    "Billet" refers to a block of metal that is carved into the desired shape, as opposed to castings and fabricated tube assemblies. Billet is preferred to castings because it gives a uniform grain structure. With CNC machines, billet is also preferred because you can make a small run of parts faster and cheaper than with castings and forgings. The availability of CNC machinery is probably the reason for so much billet stuff being on the market today.

    You could make parts out of a billet of chrome-moly steel, just as you could make parts out of a billet of any alloy. But looking at the CPP kit, I can't guess what parts they're referring to. The subframe and its brackets look like welded sheet metal. The LCA's look like tubular steel, bent and welded with a piece of sheet metal for the ball joint pad. I really can't guess where they are using any parts carved from billet.

    Note: the body and the lid of the master cylinder on my '65 Mustang are cast polished aluminum. But the manufacturer -- Scott Drake -- marketed this assembly as "billet." It's not billet, but I guess the marketing department thinks that "billet" is a synonym for "shiny."
  16. the control arm shaft is what's made of billet chrome-moly which is good. one thing about your post is that you recommended lowering the UCA 1.5" instead of 1" that would be just fine if the new UCA has a correct ball joint angle like the GW UCA but we don't yet know if the CPP UCA has this corrected ball joint angle, if it doesn't then the 1" drop would still be the limit.

    personally, i was going to use the standard CPP kit with only the lower A-arm conversion parts and an Opentracker roller UCA and roller spring perch. just because i like John's parts, i have a set of his roller perches on my GT at the moment and i'll definitely be using another set on the cougar.

    one more thing i'd like to add is that the way CPP talks about the bushing material they use leads me to believe they are using a Delrin bushing which is the same material that GW uses in their Del-Alum bushings but GW also uses an aluminum sleeve with their bushings, i don't think CPP uses the aluminum sleeve.
  17. Not without cats and various other peripherals (EEC, etc.) will an LS-7 crate "meet EPA."
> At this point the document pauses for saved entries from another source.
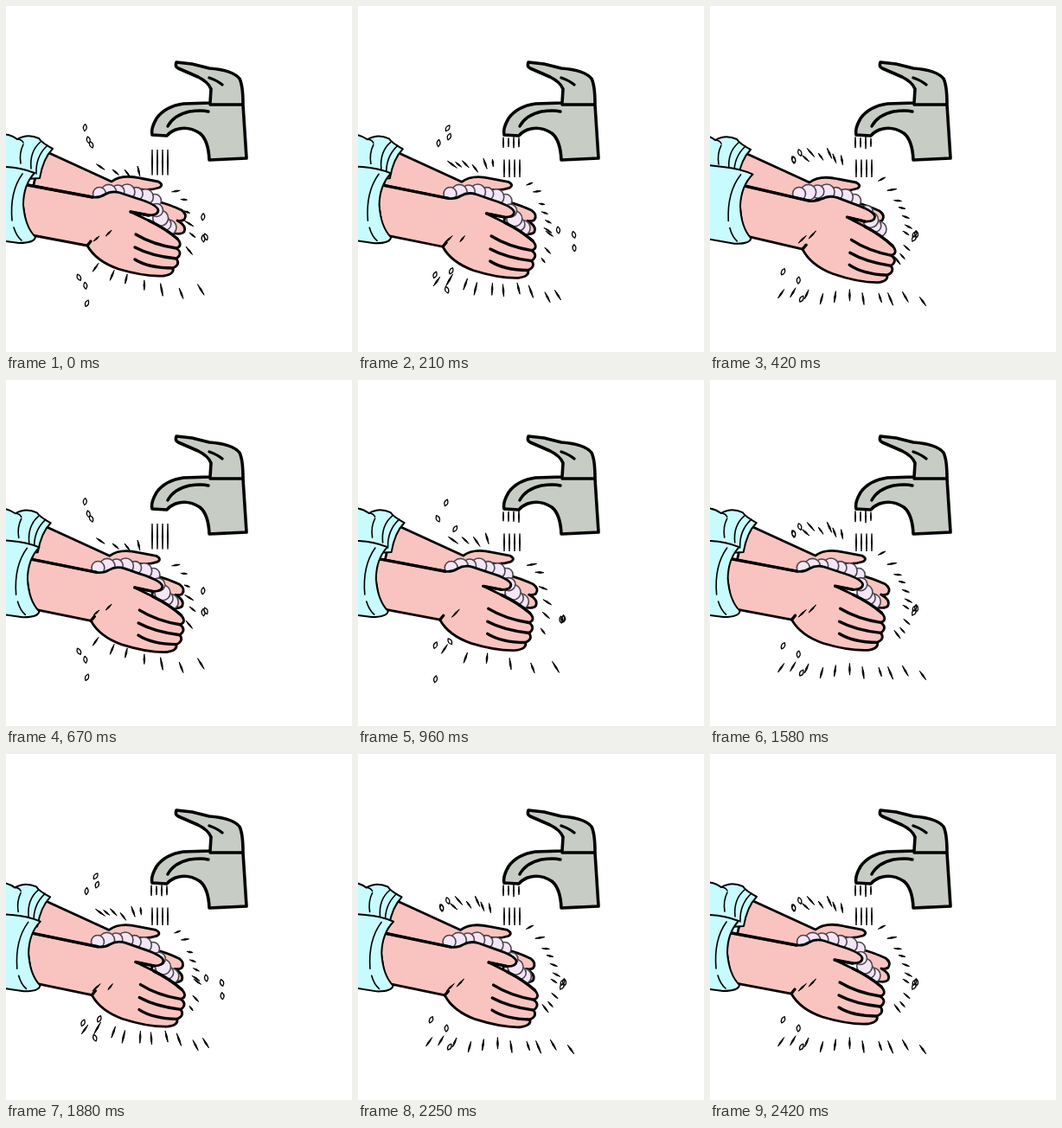
Write an HTML page that moves like this. It is 400 px wide and 400 px high and loops after 2.46 s.

```html
<!DOCTYPE html>
<html lang="en">
<head>
<meta charset="utf-8">
<title>Washing hands</title>
<style>
  html, body { margin: 0; width: 100%; height: 100%; overflow: hidden; background: #fff; }
  svg { display: block; width: 100%; height: 100%; }
  path, circle { stroke: #000; stroke-linecap: round; stroke-linejoin: round; }
  .skin { fill: #f9c4bf; stroke-width: 2.8; }
  .sleeve { fill: #c8fbfd; stroke-width: 2; }
  .metal { fill: #c7ccc5; stroke-width: 3.6; }
  .line { fill: none; stroke-width: 3.4; }
  .fold { fill: none; stroke-width: 1.6; }
  .foam circle { fill: #f2e6f7; stroke: #4c464f; stroke-width: 1.6; }
  #dashes { stroke-width: .9; }
  #drops { fill: #fff; stroke-width: 1.3; }
</style>
</head>
<body>
<svg viewBox="0 0 400 400">
  <g id="back">
    <path class="skin" d="M40 172L50 170L122 203C130 197 142 196 155 199L176 203Q183 207 177 210Q165 214 150 211L110 235L30 215Z"/>
    <path class="skin" d="M175 226Q188 229 203 236Q210 241 206 247Q203 249 198 248Q209 254 206 261Q203 265 190 262L170 255Z"/>
    <path class="sleeve" d="M-10 148Q4 147 13 154Q25 147 38 153Q41 158 54 165Q43 176 39 199L-10 202Z"/>
    <path class="fold" d="M13 154Q18 154 20 158M40 157Q27 168 29 188M48 161Q34 174 35 194M20 160Q15 170 17 182"/>
  </g>
  <g id="foamLeft" class="foam"></g>
  <g id="foamRight" class="foam"></g>
  <g id="front">
    <path class="skin" d="M15 205L100 221Q108 222 114 218Q122 213 132 216L150 222C160 225 175 230 176 236Q176 242 165 242L144 238L165 248Q184 257 198 269Q205 277 197 280Q205 286 197 292Q202 299 193 303Q195 310 182 312Q160 313 130 304Q104 295 94 277L25 264Z"/>
    <path class="line" d="M20 206L100 221M144 238L165 242M165 248Q184 257 198 269M197 280Q170 276 150 264M197 292Q168 289 149 279M193 303Q165 303 149 293M94 277L98 272"/>
    <path class="sleeve" d="M-30 184L0 186Q18 187 33 193Q20 207 20 230Q22 255 34 267Q33 274 15 274L-30 268Z"/>
    <path class="fold" d="M19 194Q4 215 7 248M9 256Q12 266 18 271"/>
  </g>
  <path id="dashes"/>
  <path id="drops"/>
  <path class="metal" d="M197 65L215 67L235 72Q262 74 270 84Q274 92 274 114L278 176L235 178Q234 155 224 147Q210 138 196 143Q189 146 186 150L169 149Q167 142 174 130Q184 116 205 113L236 112L237 96Q234 88 222 82L199 72Q195 70 197 65Z"/>
  <path class="line" d="M236 114L273 114M235 83Q244 86 250 91M187 139Q194 126 212 122Q226 120 234 122"/>
</svg>
<script>
const FPS = 24, FRAMES = 59, LOOP = 2460, RUBS = 3;
const $ = id => document.getElementById(id);
const lerp = (a, b, t) => a + (b - a) * t;

function seededRandom(seed) {
  return () => {
    const n = Math.sin(seed++ * 12.9898) * 43758.5453;
    return n - Math.floor(n);
  };
}

// Lens centred on a point, turned to an angle
function lens(x, y, angle, length, width) {
  const dx = Math.cos(angle) * length / 2, dy = Math.sin(angle) * length / 2;
  const nx = -Math.sin(angle) * width, ny = Math.cos(angle) * width;
  return `M${x - dx} ${y - dy}Q${x + nx} ${y + ny} ${x + dx} ${y + dy}` +
    `Q${x - nx} ${y - ny} ${x - dx} ${y - dy}Z`;
}

// reach: how far the water flies, density: how many marks, flow: stream touches the tap
function makeSplash({ reach, density, flow }, index) {
  const random = seededRandom(100 * index + 7);
  const jitter = size => (random() - .5) * size;
  let dashes = '', drops = '';

  // Marks along a bowed line, run clockwise so that they bow and point outwards
  function row(count, length, x1, y1, x2, y2, bulge) {
    const span = Math.hypot(x2 - x1, y2 - y1), n = Math.round(count * density);
    for (let i = 0; i < n; i++) {
      const t = (i + .5) / n, bow = bulge * 4 * t * (1 - t) / span;
      const x = lerp(x1, x2, t) + (y2 - y1) * bow + jitter(5);
      const y = lerp(y1, y2, t) - (x2 - x1) * bow + jitter(10);
      dashes += lens(x, y, Math.atan2(y - 220, x - 160), length + jitter(5), 1.8);
    }
  }
  row(5, 11, 104, 187 - 16 * reach, 158, 192 - 16 * reach, 0);
  row(8, 9, 193, 205 - 5 * reach, 212, 290 + 15 * reach, 10 + 16 * reach);
  row(9, 13, 234 + 18 * reach, 328 + 10 * reach, 92 - 20 * reach, 298 + 34 * reach, 10 - 8 * reach);
  row(2, 11, 126, 266, 100, 266, 0);

  for (let x = 168; x < 190; x += 6) {
    if (flow) dashes += lens(x, 158, Math.PI / 2, 12 + jitter(5), 1.3);
    dashes += lens(x + 1, flow ? 188 : 181, Math.PI / 2, flow ? 20 : 29, 1.3);
  }

  for (const [x, y] of [[102, 160], [240, 258], [95, 324]]) {
    for (let i = 0; i < 3; i++) {
      drops += lens(x + jitter(26), y + jitter(46), Math.PI / 2 + jitter(1.2), 8, 4);
    }
  }
  return { dashes, drops };
}

const splashes = [
  { reach: 0, density: .8, flow: false },
  { reach: .4, density: 1.1, flow: true },
  { reach: 1, density: 1.2, flow: true },
  { reach: .3, density: .7, flow: true }
].map(makeSplash);

// Overlapping bubbles along a shallow curve
function foam(id, count, x1, y1, x2, y2, sag) {
  for (let i = count - 1; i >= 0; i--) {
    const t = i / (count - 1);
    const x = lerp(x1, x2, t), y = lerp(y1, y2, t) - sag * Math.sin(Math.PI * t);
    $(id).innerHTML += `<circle cx="${x}" cy="${y}" r="${7.5 + i % 2 * 1.5}"/>`;
  }
}
foam('foamLeft', 7, 108, 217, 172, 225, 6);
foam('foamRight', 4, 174, 236, 188, 256, -3);

const move = (id, x, y, turn = 0) =>
  $(id).setAttribute('transform', `translate(${x} ${y}) rotate(${turn} 20 206)`);

function draw() {
  const time = performance.now() % LOOP;
  const frame = Math.min(FRAMES - 1, Math.floor((time + 4.9) * FPS / 1000));
  const phase = frame * RUBS / FRAMES % 1;
  const rub = Math.max(0, Math.min(1, (phase - .15) / .34, (.95 - phase) / .42));

  move('front', 16 * rub, rub, 2.4 * rub);
  move('back', -7 * rub, rub);
  move('foamLeft', -5 * rub, 0);
  move('foamRight', 7 * rub, 2 * rub);

  const splash = splashes[frame % splashes.length];
  $('dashes').setAttribute('d', splash.dashes);
  $('drops').setAttribute('d', splash.drops);
  requestAnimationFrame(draw);
}
draw();
</script>
</body>
</html>
```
    And if, by chance, you were posting to a Ford forum you might also want to mention the World Products 460 ci Windsor crate engine, complete from pan to carb and rated at 600 hp, $12,200 at Summit, or the 427, 440, and 460 ci McKeown Motorsport Clevor crate engines, using CHI Cleveland-style heads on a World Products Windsor block, and rated at 675, 700, or 725 hp, $14,000 at MME.

    Oh wait, this is a Ford forum.

    I may be wrong, but I don't think you can find a 725 hp NA pump gas SBC for $14,000.
  18. ya know there is too much good info in this thread to get it locked so let's just try to ignore the guy and continue with the thread. i think i will also start a new thread on the CPP suspension as well.